DevOps requires a culture of real-time collaboration among every group in an organization. It’s fast, and produces frequent deployments to production; if it’s slow, it’s not being done correctly. DevOps challenges distributed, status quo software development. It is different, and it requires time, funding, training, testing, communication, collaboration and buy-in but the benefits far outweigh the costs.
There isn’t a single approach to DevOps that’s universally successful, but there are a few core elements that every organization needs to consider:
Communicate to gain commitment: DevOps represents a fundamental shift in the way developers and end-users operate. Just like any potentially high-impact, organizationwide change, there’s a significant chance it will be met with resistance. Prepare for the tough questions and anticipate who in your organization will fight it the hardest. Often, if you can win them over first, the rest of your organization will follow. Build a vision that everyone can understand and see where they benefit. Be as transparent as possible and eliminate barriers to communication; let everyone involved know how critical it is to have 100 percent commitment across the enterprise. If only four out of five groups commit, it’s still not going to be a success—no amount of technology can overcome a lack of commitment.
Break the rules: This isn’t necessarily an endorsement for asking forgiveness over permission, but a few maverick innovators can help make the case for why an organization should pursue DevOps. Instead of trying to transform your organization’s development mindset overnight, identify the developers and departments within your organization that can help you build a success story. Start small, and limit your DevOps pilot to something small (e.g., hot fixes only), and collect metrics. In time, once others in your organization see the benefits (and lack of outages), you’ll earn the trust and confidence necessary to make DevOps a success on a larger scale.
Automate: More rapid and frequent deployments require more rapid and frequent testing. To keep up, it’s best to leverage automated testing. With a manual approach, testing is typically reserved for the end of development. With DevOps, testing occurs throughout development to ensure consistent quality. Automated testing is continuous, but just as 100 percent commitment is required for DevOps generally, it’s also needed when it comes to testing because it’s a shared responsibility across your organization and individual departments.
Remember security and choose your tools carefully: With a constant stream of headlines about the latest cyber breaches, it’s become a little harder nowadays to ignore security, but not impossible.
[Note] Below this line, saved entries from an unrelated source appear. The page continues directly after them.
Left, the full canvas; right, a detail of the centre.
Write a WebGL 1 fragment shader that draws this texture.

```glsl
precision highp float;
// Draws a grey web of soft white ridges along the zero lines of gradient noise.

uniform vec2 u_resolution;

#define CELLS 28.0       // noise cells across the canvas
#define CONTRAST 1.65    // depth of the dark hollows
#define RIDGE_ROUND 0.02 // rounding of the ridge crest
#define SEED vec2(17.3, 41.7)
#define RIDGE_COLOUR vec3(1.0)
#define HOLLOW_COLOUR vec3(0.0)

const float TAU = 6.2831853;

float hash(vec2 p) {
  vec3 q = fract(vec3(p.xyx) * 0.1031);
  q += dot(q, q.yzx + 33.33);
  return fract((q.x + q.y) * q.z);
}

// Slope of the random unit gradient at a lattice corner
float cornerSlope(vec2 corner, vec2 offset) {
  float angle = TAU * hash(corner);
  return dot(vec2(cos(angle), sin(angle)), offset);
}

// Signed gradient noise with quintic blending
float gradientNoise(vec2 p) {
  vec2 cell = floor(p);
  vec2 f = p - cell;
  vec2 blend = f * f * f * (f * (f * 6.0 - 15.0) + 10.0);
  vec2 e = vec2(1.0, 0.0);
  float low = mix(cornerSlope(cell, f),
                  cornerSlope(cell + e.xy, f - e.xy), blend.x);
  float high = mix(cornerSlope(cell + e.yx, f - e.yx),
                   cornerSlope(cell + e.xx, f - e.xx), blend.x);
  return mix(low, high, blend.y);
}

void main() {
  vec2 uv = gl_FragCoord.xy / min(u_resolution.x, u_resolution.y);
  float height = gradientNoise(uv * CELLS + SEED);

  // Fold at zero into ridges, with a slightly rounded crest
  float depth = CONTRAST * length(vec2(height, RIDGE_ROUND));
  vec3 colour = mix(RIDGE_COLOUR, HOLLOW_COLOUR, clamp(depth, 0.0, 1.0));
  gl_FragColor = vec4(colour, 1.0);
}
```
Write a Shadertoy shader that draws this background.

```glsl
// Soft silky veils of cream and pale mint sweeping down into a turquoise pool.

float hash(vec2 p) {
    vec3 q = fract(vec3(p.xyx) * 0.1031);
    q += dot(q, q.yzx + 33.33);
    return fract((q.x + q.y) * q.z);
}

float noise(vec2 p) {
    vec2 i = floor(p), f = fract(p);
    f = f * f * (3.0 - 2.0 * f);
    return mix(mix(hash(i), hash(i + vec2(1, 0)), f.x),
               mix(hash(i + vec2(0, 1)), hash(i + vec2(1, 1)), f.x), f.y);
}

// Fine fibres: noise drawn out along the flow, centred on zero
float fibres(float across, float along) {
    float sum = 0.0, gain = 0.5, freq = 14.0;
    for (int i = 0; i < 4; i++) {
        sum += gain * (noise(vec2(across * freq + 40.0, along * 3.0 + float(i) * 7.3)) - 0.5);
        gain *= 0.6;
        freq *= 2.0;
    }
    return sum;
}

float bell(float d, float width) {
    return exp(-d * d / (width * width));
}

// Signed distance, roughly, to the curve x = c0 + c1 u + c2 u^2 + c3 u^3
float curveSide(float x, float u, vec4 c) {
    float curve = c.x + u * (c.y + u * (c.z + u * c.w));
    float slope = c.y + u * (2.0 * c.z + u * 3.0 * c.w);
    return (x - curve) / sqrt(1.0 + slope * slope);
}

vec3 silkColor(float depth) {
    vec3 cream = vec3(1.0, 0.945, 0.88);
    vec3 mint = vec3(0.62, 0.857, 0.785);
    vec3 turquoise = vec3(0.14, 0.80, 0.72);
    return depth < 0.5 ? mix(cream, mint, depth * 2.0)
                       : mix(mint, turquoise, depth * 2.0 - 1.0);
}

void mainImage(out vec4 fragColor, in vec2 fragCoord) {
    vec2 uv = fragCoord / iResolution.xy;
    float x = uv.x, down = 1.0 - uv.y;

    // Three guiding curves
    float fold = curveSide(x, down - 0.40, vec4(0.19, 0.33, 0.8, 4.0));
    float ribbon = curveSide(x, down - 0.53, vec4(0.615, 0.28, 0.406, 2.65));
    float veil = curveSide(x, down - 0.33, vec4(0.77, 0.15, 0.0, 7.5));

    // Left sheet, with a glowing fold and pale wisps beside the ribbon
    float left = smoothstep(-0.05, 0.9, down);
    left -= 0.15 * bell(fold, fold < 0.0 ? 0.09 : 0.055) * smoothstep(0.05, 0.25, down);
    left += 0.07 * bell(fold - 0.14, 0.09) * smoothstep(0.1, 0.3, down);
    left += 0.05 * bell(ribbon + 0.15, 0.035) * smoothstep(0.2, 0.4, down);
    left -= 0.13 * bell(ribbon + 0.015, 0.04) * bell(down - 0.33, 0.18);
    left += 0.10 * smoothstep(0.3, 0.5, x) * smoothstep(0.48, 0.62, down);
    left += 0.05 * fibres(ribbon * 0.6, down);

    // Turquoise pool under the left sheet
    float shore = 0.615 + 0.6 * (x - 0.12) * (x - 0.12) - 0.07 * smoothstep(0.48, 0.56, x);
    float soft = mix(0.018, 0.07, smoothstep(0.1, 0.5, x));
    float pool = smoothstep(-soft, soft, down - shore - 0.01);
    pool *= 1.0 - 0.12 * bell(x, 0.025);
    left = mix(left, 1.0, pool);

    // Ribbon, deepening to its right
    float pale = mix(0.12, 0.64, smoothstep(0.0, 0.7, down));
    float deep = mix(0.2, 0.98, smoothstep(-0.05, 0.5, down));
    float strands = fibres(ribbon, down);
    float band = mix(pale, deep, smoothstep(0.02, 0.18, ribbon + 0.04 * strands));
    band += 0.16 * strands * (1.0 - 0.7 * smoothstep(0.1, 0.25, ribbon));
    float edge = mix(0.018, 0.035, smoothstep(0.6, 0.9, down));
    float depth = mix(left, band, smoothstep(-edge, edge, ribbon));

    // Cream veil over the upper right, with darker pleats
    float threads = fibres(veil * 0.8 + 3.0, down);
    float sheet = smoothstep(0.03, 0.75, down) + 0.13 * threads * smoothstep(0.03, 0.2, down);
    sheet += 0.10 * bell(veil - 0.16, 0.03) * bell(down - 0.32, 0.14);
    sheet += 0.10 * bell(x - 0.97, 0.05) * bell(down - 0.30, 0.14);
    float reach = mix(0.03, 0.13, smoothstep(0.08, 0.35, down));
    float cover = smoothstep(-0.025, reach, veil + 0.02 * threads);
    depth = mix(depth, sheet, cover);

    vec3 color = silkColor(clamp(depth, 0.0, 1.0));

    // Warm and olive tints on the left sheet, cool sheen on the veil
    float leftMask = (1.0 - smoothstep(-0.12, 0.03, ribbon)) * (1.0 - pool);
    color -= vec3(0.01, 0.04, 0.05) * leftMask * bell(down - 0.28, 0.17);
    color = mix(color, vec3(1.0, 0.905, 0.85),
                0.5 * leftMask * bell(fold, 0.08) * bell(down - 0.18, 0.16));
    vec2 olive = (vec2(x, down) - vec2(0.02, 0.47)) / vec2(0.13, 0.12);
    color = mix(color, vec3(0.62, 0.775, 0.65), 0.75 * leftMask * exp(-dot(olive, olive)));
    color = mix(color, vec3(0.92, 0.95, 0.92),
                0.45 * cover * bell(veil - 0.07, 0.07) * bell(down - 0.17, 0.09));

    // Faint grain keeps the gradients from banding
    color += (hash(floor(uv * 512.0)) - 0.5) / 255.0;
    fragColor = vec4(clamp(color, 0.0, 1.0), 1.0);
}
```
There’s a wide variety of DevOps tools available, many of which can help to raise your security profile, but it’s important to also determine what you need your tools to do for you. From code and container creation to infrastructure and process monitoring, there’s a host of self-proclaimed DevOps tools available for purchase. Be sure the tools can do what you need them to, ensure they are secure, and verify that they will function properly in your environments.
Realize DevOps is part of the whole: While DevOps can certainly bring a variety of benefits to an organization—from a shorter development cycle and reduced errors, to increased uptime and reliability—it’s important to realize that it’s really a philosophy and only part of a greater IT solution. Implemented correctly, and coupled with other IT solutions and processes, organizations can realize even more benefits.
DevOps isn’t just about development and operations. It’s really more like DevAutoCommSecOps, but that’s a mouthful, even in the federal space. There are a number of definitions of what DevOps is, but what really matters is understanding what it can do for your organization. With the investment of time, the allocation of certain “rogue” resources, and steadily earned buy-in across the enterprise, federal organizations have the opportunity to considerably reduce their deployment times, and increase the engagement and satisfaction of end users while also significantly increasing their security posture.
According to the 2016 State of DevOps Report, high-performing DevOps organizations deploy 200 times more frequently, have higher employee loyalty, and spend 22 percent less on unplanned work and rework. Those benefits reflect what a mature DevOps organization can expect. Those just starting to adopt DevOps can achieve similar results, but it will take time and total commitment.
Colby Proffitt is a senior analyst at NetCentrics.